  • If you are purchasing a new computer this year, make sure you select either XP, Vista, or Windows 7 32-bit editions. Don’t expect informed advice from the “big box store” salespeople—they’re stocked to the ceiling with 64-bit boxes and have no appreciation for ag software or even business applications.
  • For those of you who have already purchased 64-bit versions of Vista or Windows 7, short-term work-arounds are still possible (Virtual PC, Remote Desktop or using an older machine to run your farm applications). Long-term solutions—for FBS and other programs—may still be a few months off.

Ag Consultant Trusted Source

We’ve recently attended the annual meeting of the American Society of Agricultural Consultants in Nashville, Tennessee.
Founded in 1963, ASAC continues to be a premier organization for agricultural consultants worldwide.
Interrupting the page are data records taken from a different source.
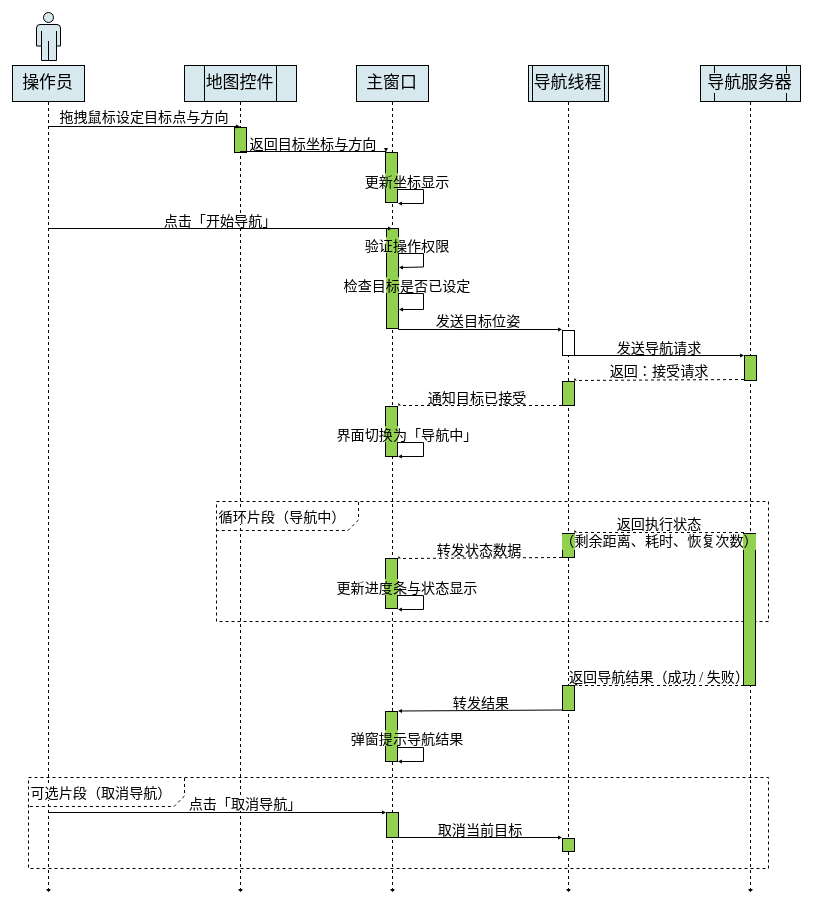
<!DOCTYPE html>
<html lang="zh">
<head>
<meta charset="utf-8">
<title>导航时序图</title>
<style>
:root {
  --paper: #fff;
  --ink: #000;
  --head: #d7e8ee;
  --active: #92d050;
}
* { box-sizing: border-box; }
body { margin: 0; background: var(--paper); }
.diagram {
  position: relative;
  width: 813px;
  height: 910px;
  overflow: hidden;
  background: var(--paper);
  color: var(--ink);
  font-family: "Liberation Serif", "Noto Sans CJK JP", sans-serif;
  font-feature-settings: "locl" 0;
}
.lines { position: absolute; inset: 0; display: block; fill: none; stroke: var(--ink); }
.dashed { stroke-dasharray: 3 3; }
.participant {
  position: absolute;
  left: var(--x);
  top: 65px;
  width: var(--w);
  height: 37px;
  display: flex;
  align-items: center;
  justify-content: center;
  background: var(--head);
  border: 1px solid var(--ink);
  font-size: 16.9px;
  line-height: 20px;
  white-space: nowrap;
}
.participant span { position: relative; top: -1px; left: -1px; background: var(--head); }
.process::before {
  content: "";
  position: absolute;
  top: 0;
  bottom: 0;
  left: var(--bar);
  right: var(--bar);
  border: solid var(--ink);
  border-width: 0 1px;
}
.activation {
  position: absolute;
  left: var(--x);
  top: var(--y);
  width: 13px;
  height: var(--h);
  background: var(--active);
  border: 1px solid var(--ink);
}
.idle { background: var(--paper); }
/* opens the bar outline where a label crosses it */
.crossed::before, .crossed-twice::after {
  content: "";
  position: absolute;
  left: -1px;
  right: -1px;
  top: var(--gap);
  height: 16px;
  background: var(--active);
}
.crossed-twice::after { top: var(--gap-2); }
.label {
  position: absolute;
  left: var(--x);
  top: var(--y);
  margin: 0;
  transform: translate(-50%, calc(-50% + 1px));
  font-size: 14.1px;
  line-height: 17px;
  text-align: center;
  white-space: nowrap;
}
/* keeps a lifeline from running through the words */
.clear { line-height: 14px; background: var(--paper); }
</style>
</head>
<body>
<main class="diagram">

  <svg class="lines" width="813" height="910" viewBox="0 0 813 910" aria-hidden="true">
    <defs>
      <marker id="foot" viewBox="0 0 6 6" refX="3" refY="3" markerWidth="6" markerHeight="6">
        <path d="M1 2H5V3L3 5L1 3Z" fill="#000" stroke="none"/>
      </marker>
    </defs>
    <g class="actor" fill="#d7e8ee">
      <circle cx="48.5" cy="17.5" r="5"/>
      <path d="M36.5 46V28Q36.5 24.5 40 24.5H57Q60.5 24.5 60.5 28V46H56.5V60.5H41.5V46Z"/>
      <path d="M41.5 31V46M56.5 31V46M48.5 41V60" fill="none"/>
    </g>
    <g class="lifelines dashed" marker-end="url(#foot)">
      <path d="M48.5 102V890"/>
      <path d="M240.5 102V890"/>
      <path d="M392.5 102V890"/>
      <path d="M568.5 102V890"/>
      <path d="M750.5 102V890"/>
    </g>
    <g class="fragments dashed">
      <rect x="216.5" y="501.5" width="552" height="120"/>
      <path d="M358.5 502V520L348 530.5H217"/>
      <rect x="28.5" y="777.5" width="740" height="91"/>
      <path d="M184.5 778V796L174 806.5H29"/>
    </g>
  </svg>

  <header class="participant" style="--x:12px;--w:73px"><span>操作员</span></header>
  <header class="participant process" style="--x:184px;--w:113px;--bar:19px"><span>地图控件</span></header>
  <header class="participant" style="--x:356px;--w:73px"><span>主窗口</span></header>
  <header class="participant process" style="--x:528px;--w:81px;--bar:3px"><span>导航线程</span></header>
  <header class="participant process" style="--x:700px;--w:101px;--bar:13px"><span>导航服务器</span></header>

  <div class="activation" style="--x:234px;--y:127px;--h:26px"></div>
  <div class="activation crossed" style="--x:385px;--y:152px;--h:51px;--gap:20px"></div>
  <div class="activation crossed crossed-twice" style="--x:386px;--y:228px;--h:101px;--gap:8px;--gap-2:48px"></div>
  <div class="activation idle" style="--x:562px;--y:330px;--h:26px"></div>
  <div class="activation" style="--x:744px;--y:355px;--h:26px"></div>
  <div class="activation" style="--x:562px;--y:381px;--h:25px"></div>
  <div class="activation crossed" style="--x:385px;--y:406px;--h:51px;--gap:19px"></div>
  <div class="activation crossed" style="--x:743px;--y:533px;--h:153px;--gap:0px"></div>
  <div class="activation crossed" style="--x:562px;--y:533px;--h:25px;--gap:0px"></div>
  <div class="activation crossed" style="--x:385px;--y:558px;--h:51px;--gap:20px"></div>
  <div class="activation" style="--x:562px;--y:685px;--h:26px"></div>
  <div class="activation crossed" style="--x:385px;--y:711px;--h:51px;--gap:18px"></div>
  <div class="activation" style="--x:386px;--y:812px;--h:26px"></div>
  <div class="activation" style="--x:562px;--y:838px;--h:14px"></div>

  <svg class="lines" width="813" height="910" viewBox="0 0 813 910" aria-hidden="true">
    <defs>
      <marker id="head" viewBox="0 0 6 6" refX="3" refY="3" markerWidth="6" markerHeight="6" orient="auto">
        <path d="M1 1L5 3L1 5Z" fill="#000" stroke="none"/>
      </marker>
      <marker id="half-head" viewBox="0 0 6 6" refX="3" refY="3" markerWidth="6" markerHeight="6" orient="auto">
        <path d="M5 3H2L4.5 5.5Z" fill="#000" stroke="none"/>
      </marker>
    </defs>
    <path d="M240 151.5H386"/>
    <g class="calls" marker-end="url(#head)">
      <path d="M48 126.5H238"/>
      <path d="M386 148V150"/>
      <path d="M48 228.5H390"/>
      <path d="M398.5 325V329.5H560"/>
      <path d="M574 355.5H742"/>
      <path d="M562 710L400 711"/>
      <path d="M48 812.5H384"/>
      <path d="M398 837.5H560"/>
    </g>
    <g class="self-calls" marker-end="url(#head)">
      <path d="M398 189.5H423.5V203.5H400"/>
      <path d="M398 253.5H423.5V267L401 267.5"/>
      <path d="M398 293.5H423.5V309.5H401"/>
      <path d="M398 442.5H423.5V456.5H400"/>
      <path d="M398 595.5H423.5V609.5H400"/>
      <path d="M398 747.5H423.5V761.5H400"/>
    </g>
    <g class="replies dashed" marker-end="url(#half-head)">
      <path d="M744 379.5L576 380.5"/>
      <path d="M562 405.5H400"/>
      <path d="M744 532.5H576"/>
      <path d="M562 557.5L400 558.5"/>
      <path d="M744 685.5H577"/>
    </g>
  </svg>

  <p class="label" style="--x:144px;--y:116px">拖拽鼠标设定目标点与方向</p>
  <p class="label" style="--x:313px;--y:143px">返回目标坐标与方向</p>
  <p class="label" style="--x:407px;--y:181px">更新坐标显示</p>
  <p class="label clear" style="--x:220px;--y:220px">点击「开始导航」</p>
  <p class="label" style="--x:407px;--y:245px">验证操作权限</p>
  <p class="label" style="--x:407px;--y:285px">检查目标是否已设定</p>
  <p class="label" style="--x:478px;--y:320px">发送目标位姿</p>
  <p class="label" style="--x:659px;--y:347px">发送导航请求</p>
  <p class="label" style="--x:659px;--y:370px">返回：接受请求</p>
  <p class="label" style="--x:477px;--y:397px">通知目标已接受</p>
  <p class="label" style="--x:407px;--y:434px">界面切换为「导航中」</p>

  <p class="label clear" style="--x:282px;--y:516px">循环片段（导航中）</p>
  <p class="label" style="--x:659px;--y:532px">返回执行状态<br>（剩余距离、耗时、恢复次数）</p>
  <p class="label" style="--x:479px;--y:549px">转发状态数据</p>
  <p class="label" style="--x:407px;--y:587px">更新进度条与状态显示</p>

  <p class="label" style="--x:659px;--y:676px">返回导航结果（成功 / 失败）</p>
  <p class="label" style="--x:481px;--y:702px">转发结果</p>
  <p class="label" style="--x:407px;--y:738px">弹窗提示导航结果</p>

  <p class="label clear" style="--x:101px;--y:792px">可选片段（取消导航）</p>
  <p class="label clear" style="--x:245px;--y:803px">点击「取消导航」</p>
  <p class="label" style="--x:480px;--y:829px">取消当前目标</p>
</main>
</body>
</html>
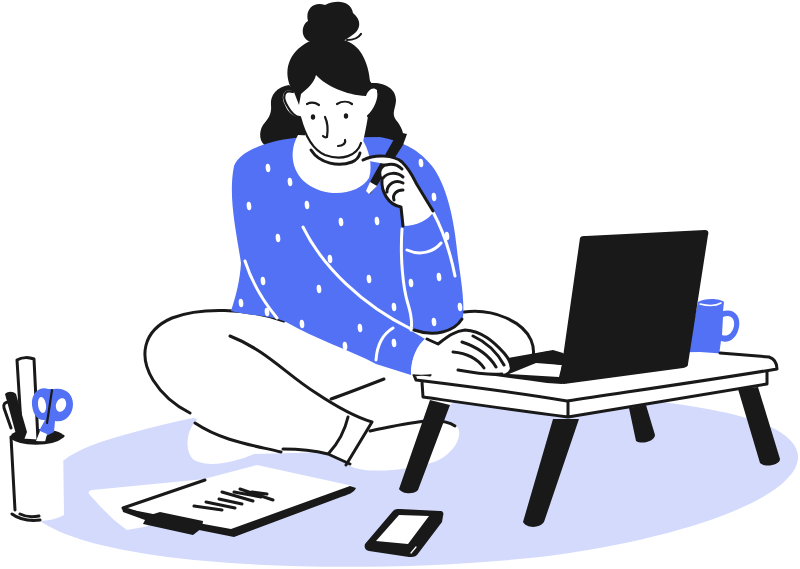
<!DOCTYPE html>
<html lang="en">
<head>
<meta charset="utf-8">
<title>Working from the floor</title>
<style>
:root { --ink: #191919; --blue: #5271f4; --rug: #d3dafc; --paper: #fff; }
html, body { margin: 0; background: var(--paper); overflow: hidden; }
.scene { display: block; width: 800px; height: 569px; }
.ink { fill: var(--ink); }
.blue { fill: var(--blue); }
.rug { fill: var(--rug); }
.paper { fill: var(--paper); }
.line { fill: none; stroke: var(--ink); stroke-width: 3; stroke-linecap: round; stroke-linejoin: round; }
.outlined { fill: var(--paper); stroke: var(--ink); stroke-width: 3; stroke-linecap: round; stroke-linejoin: round; }
.thin { stroke-width: 2.2; }
.fold { fill: none; stroke: var(--paper); stroke-width: 3; stroke-linecap: round; stroke-linejoin: round; }
</style>
</head>
<body>
<svg class="scene" viewBox="0 0 800 569" role="img" aria-label="Woman sitting cross-legged on a rug, working on a laptop at a low table">
  <defs>
    <ellipse id="dot" class="paper" rx="2.3" ry="4.2" transform="rotate(-6)"/>
  </defs>

  <path id="rug" class="rug" d="M40 521C34 490 45 458 110 439C220 405 350 393 480 392C600 392 720 404 769 426C790 436 799 447 798 459C794 497 690 538 540 557C380 574 180 569 86 541C66 535 50 528 40 521Z"/>

  <g id="legs">
    <path class="paper" d="M197 420C184 432 185 456 196 461C212 468 238 461 254 454L330 452L352 467C370 474 410 470 434 462C450 456 461 441 459 431C458 423 448 419 430 422L372 422Z"/>
    <path class="paper" d="M240 311C190 304 152 321 145 346C141 373 163 402 196 419C230 437 287 447 330 453L349 464L372 426C410 424 432 420 448 406L535 352C530 328 500 312 464 312L400 280Z"/>
    <path class="line" d="M284 321C247 308 200 307 172 318C142 331 139 357 153 380C163 396 176 406 190 413"/>
    <path class="line" d="M195 423C222 441 252 445 281 452"/>
    <path class="line" d="M230 336C266 350 286 374 316 393C334 405 352 416 372 422L346 465M283 449C303 449 320 452 328 454L350 464M348 417C345 430 339 442 329 453"/>
    <path class="line" d="M331 399C348 393 366 386 384 379M370 431C390 427 410 422 428 421C440 420 449 422 455 426"/>
    <path class="line" d="M464 312C494 308 523 322 531 340C534 347 534 352 533 357"/>
  </g>

  <g id="hair-back" class="ink">
    <path d="M289 85C277 87 270 95 271 105C272 114 268 119 263 125C258 133 260 143 266 146C278 149 292 144 304 139L312 108ZM371 83C385 82 396 89 396 100C396 108 391 113 396 120C403 128 405 137 402 143L360 145L350 115Z"/>
  </g>

  <g id="sweater">
    <path class="blue" d="M294 138C269 141 240 150 234 166C228 196 236 230 241 263C240 280 236 296 231 311C249 316 270 315 286 322C315 339 350 350 376 364L411 375C411 355 420 344 426 338L411 329C435 337 457 330 463 317C465 298 459 269 457 250C454 218 446 184 432 166C420 151 405 142 380 137Z"/>
    <g id="dots">
      <use href="#dot" x="268" y="168"/><use href="#dot" x="249" y="206"/><use href="#dot" x="290" y="182"/>
      <use href="#dot" x="307" y="205"/><use href="#dot" x="278" y="238"/><use href="#dot" x="341" y="222"/>
      <use href="#dot" x="377" y="221"/><use href="#dot" x="330" y="259"/><use href="#dot" x="369" y="279"/>
      <use href="#dot" x="319" y="289"/><use href="#dot" x="263" y="281"/><use href="#dot" x="241" y="303"/>
      <use href="#dot" x="267" y="312"/><use href="#dot" x="302" y="324"/><use href="#dot" x="345" y="346"/>
      <use href="#dot" x="360" y="328"/><use href="#dot" x="394" y="307"/><use href="#dot" x="394" y="343"/>
      <use href="#dot" x="411" y="283"/><use href="#dot" x="439" y="277"/><use href="#dot" x="434" y="322"/>
      <use href="#dot" x="460" y="307"/><use href="#dot" x="421" y="163"/><use href="#dot" x="434" y="197"/>
      <use href="#dot" x="447" y="236"/>
    </g>
    <path class="fold" d="M303 227C322 266 362 305 411 329L428 339M245 261C252 283 263 301 277 318M402 229C400 258 403 288 408 304C412 317 412 325 411 330M433 212C445 234 451 256 455 276M407 250C420 256 434 252 441 243M376 360C377 345 383 334 393 328"/>
    <path class="line" d="M414 330C434 337 454 332 462 319"/>
  </g>

  <g id="head">
    <path class="paper" d="M298 135C289 151 291 171 306 183C327 199 358 195 369 178C373 166 369 148 361 138Z"/>
    <path class="ink" d="M292 90C282 71 289 52 308 42C316 38 338 36 349 42C364 49 369 69 370 81L377 91L366 116L299 116Z"/>
    <path class="ink" d="M311 42C299 38 302 24 308 21C305 10 313 1 325 5C337-1 351 1 353 13C363 21 360 31 351 36C342 44 325 45 311 42Z"/>
    <path class="line thin" d="M347 40C354 40 359 37 361 34"/>
    <path class="paper" d="M294 92C284 87 280 96 285 105C288 113 294 117 300 117C303 130 309 146 323 155C340 164 359 158 363 142C365 133 367 123 368 116C376 111 381 96 377 90C373 86 368 90 366 96C346 95 326 86 316 75C314 83 307 89 301 94L299 105Z"/>
    <path class="line thin" d="M293 92C283 89 282 98 288 107C291 113 296 117 300 117M300 117C304 132 311 149 325 155C342 161 357 156 361 143M378 91C380 98 375 110 368 116"/>
    <path class="line" d="M311 150C320 164 339 167 352 162C357 160 359 157 360 153"/>
    <path class="line thin" d="M307 104C311 102 316 103 319 105M337 104C342 101 348 101 352 104M325 117C328 123 328 130 327 137M327 137C325 138 324 137 323 136M338 146C343 146 346 143 345 140"/>
    <ellipse class="ink" cx="313" cy="117" rx="2.2" ry="2.7"/>
    <ellipse class="ink" cx="346" cy="116" rx="2.2" ry="2.7"/>
  </g>

  <g id="writing-hand">
    <path class="ink" d="M398 132L407 134L403 145L378 184L370 194L367 191L371 180Z"/>
    <path class="paper" d="M370 182L377 186L369 194L366 191Z"/>
    <path class="paper" d="M363 160C374 154 392 154 402 162L416 181L434 211C429 220 416 226 403 226L400 207C389 205 383 194 381 181C378 174 380 167 386 164Z"/>
    <path class="line" d="M363 160C375 154 394 155 402 162C410 170 413 177 416 183L433 211M385 165C378 169 379 176 382 180C381 191 388 205 401 207L403 226M386 165C393 163 398 165 402 169M383 178C388 172 397 172 403 177M387 192C387 184 395 179 403 183M394 200C392 194 397 190 403 190"/>
  </g>

  <g id="mug">
    <path class="blue" d="M698 302C704 298 720 298 724 302L723 311C735 308 741 317 739 327C737 338 729 344 721 341L719 355C713 363 695 363 686 357Z"/>
    <path class="paper" d="M723 317C731 314 735 319 734 326C732 334 727 337 722 335Z"/>
    <path class="fold" style="stroke-width:1.5" d="M700 304C708 306 716 306 721 303"/>
  </g>

  <g id="table">
    <path class="ink" d="M629 408L646 405L655 435C655 441 642 445 636 441ZM738 389L758 387L780 459C780 465 765 468 760 463Z"/>
    <path class="ink" d="M430 400L450 405L418 490C414 495 402 494 399 489ZM553 419L579 419L544 522C539 529 526 528 523 522Z"/>
    <path class="paper" d="M414 375L510 355L700 352L770 357L777 366L766 371L767 384L568 417L423 397L422 383Z"/>
    <path class="line" d="M720 353L769 357C775 359 777 364 777 369C710 380 640 390 567 401C520 393 465 386 416 380L414 375C419 374 425 374 430 375M422 382L423 397C472 404 520 411 568 417L767 384V371M568 402V416"/>
  </g>

  <g id="laptop">
    <path class="ink" d="M456 370L549 351L566 354L562 384L547 383C516 379 486 375 456 370Z"/>
    <path class="paper" d="M509 374L536 363L562 365L559 377Z"/>
    <path class="paper" d="M520 359L548 354L562 356L561 362L538 362Z"/>
    <path class="ink" d="M508 358L553 350L563 353L562 365L538 362L514 368Z"/>
    <path class="ink" d="M580 238C581 236 583 236 586 236L705 230C708 230 709 232 708 235L688 364C688 367 686 367 683 368L564 384C560 384 559 382 560 378Z"/>
  </g>

  <g id="typing-hand">
    <path class="paper" d="M426 338L438 344C446 338 455 331 466 330C484 332 496 344 506 355C513 364 511 373 503 374C486 376 468 370 449 371C436 374 422 376 411 374C411 358 417 345 426 338Z"/>
    <path class="line" d="M427 339L438 344C446 338 454 331 465 330C482 331 494 342 504 353C509 359 511 363 511 367M473 336C486 342 497 352 504 365M462 342C477 347 489 355 496 367M453 352C465 353 477 358 484 368M458 370C474 373 490 375 502 374"/>
  </g>

  <g id="papers">
    <path class="paper" d="M92 490L205 479L230 500L144 527L127 530C112 520 98 504 89 494C88 492 89 491 92 490Z"/>
    <path class="paper" d="M123 508L204 479L257 465L353 486L231 530Z"/>
    <path class="line" d="M205 480L123 508L147 516"/>
    <path class="ink" d="M122 508L148 513L198 523L231 529L350 486L356 488C354 493 347 495 341 497L234 537L199 530L145 520L123 512Z"/>
    <path class="ink" d="M147 516L160 512L203 521L202 528L193 535L143 524Z"/>
    <path class="line" d="M194 506L222 510M206 502L235 508M219 499L242 504M222 492L253 501M234 492L261 497M240 489L273 500M252 492L267 494"/>
  </g>

  <g id="phone">
    <path class="ink" d="M393 511C395 509 397 509 400 509L440 511C443 511 444 513 443 516L442 522L417 555C415 557 412 557 409 557L369 551C365 550 364 547 365 544Z"/>
    <path class="paper" d="M399 515L429 516L408 544L376 541Z"/>
    <path class="fold" style="stroke-width:1.2" d="M411 553L416 547"/>
  </g>

  <g id="pencil-cup">
    <path class="paper" d="M11 437L63 437L64 515C50 523 26 523 13 514Z"/>
    <ellipse class="ink" cx="37" cy="436" rx="26" ry="7"/>
    <path class="outlined" d="M22 440L17 360C22 357 29 357 34 359L38 441Z"/>
    <path class="ink" d="M5 394C8 391 13 391 16 394L27 432L24 440L17 438Z"/>
    <path class="line" d="M9 402C5 402 3 404 4 408L11 428"/>
    <path class="blue" d="M48 389C39 386 31 394 32 405C33 415 38 421 45 420L39 431L46 436L54 432L55 421C65 423 73 415 73 404C73 394 65 387 54 389Z"/>
    <ellipse class="paper" cx="42" cy="405" rx="4" ry="8" transform="rotate(-8 42 405)"/>
    <ellipse class="paper" cx="61" cy="405" rx="5" ry="7" transform="rotate(18 61 405)"/>
    <path class="line thin" d="M52 390L47 423"/>
    <path class="paper" d="M40 431L47 434L45 442L36 441Z"/>
    <path class="paper" d="M11 437C20 445 51 446 63 437L64 455L12 455Z"/>
    <path class="line" d="M11 437C20 445 51 446 63 436M11 437L15 510M12 514C20 520 31 521 40 520M20 514C26 517 34 517 39 516"/>
  </g>
</svg>
</body>
</html>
It’s a non-profit organization oriented around raising the standards and image of professional agricultural consultants. ASAC members have expertise in many agricultural disciplines including, Agricultural Food and Animal Production, Farm Management, Biotechnology, Farm Management, Finance, GPS/GIS Systems, Environment, Sustainability, Irrigation and many more.

ASAC’s Mission is to:

  • Maintain highest standards of certification and ethical behavior.

  • Provide quality member services and continuing education.

  • Maintain fiscally sound organization.

  • Help its members provide clients with the best objective advice. Match consulting needs with member expertise.

I’ve been a member of ASAC for ten years and highly recommend the professional services provided by its members to FBS clients. Likewise I highly encourage all consultants working within the FBS network to join ASAC. Click on this link for more information:

Tuesday, November 10, 2009

Welcome to Our New Interactive Format

Beginning this month our newsletter enters an exciting new era. Launched in 1981 as The Friendly Farm Computer Newsletter (later FarmSmart), this publication converted to a monthly all-electronic format in 2001. Now we're taking the next logical step--the "blogging" format to make FarmSmart more interactive and useful.
  • Rather than published just once a month, news will be disseminated several several times a week. Therefore, we encourage you to check this site regularly.
  • You are welcome to add your comments and questions directly, thereby adding value for everyone.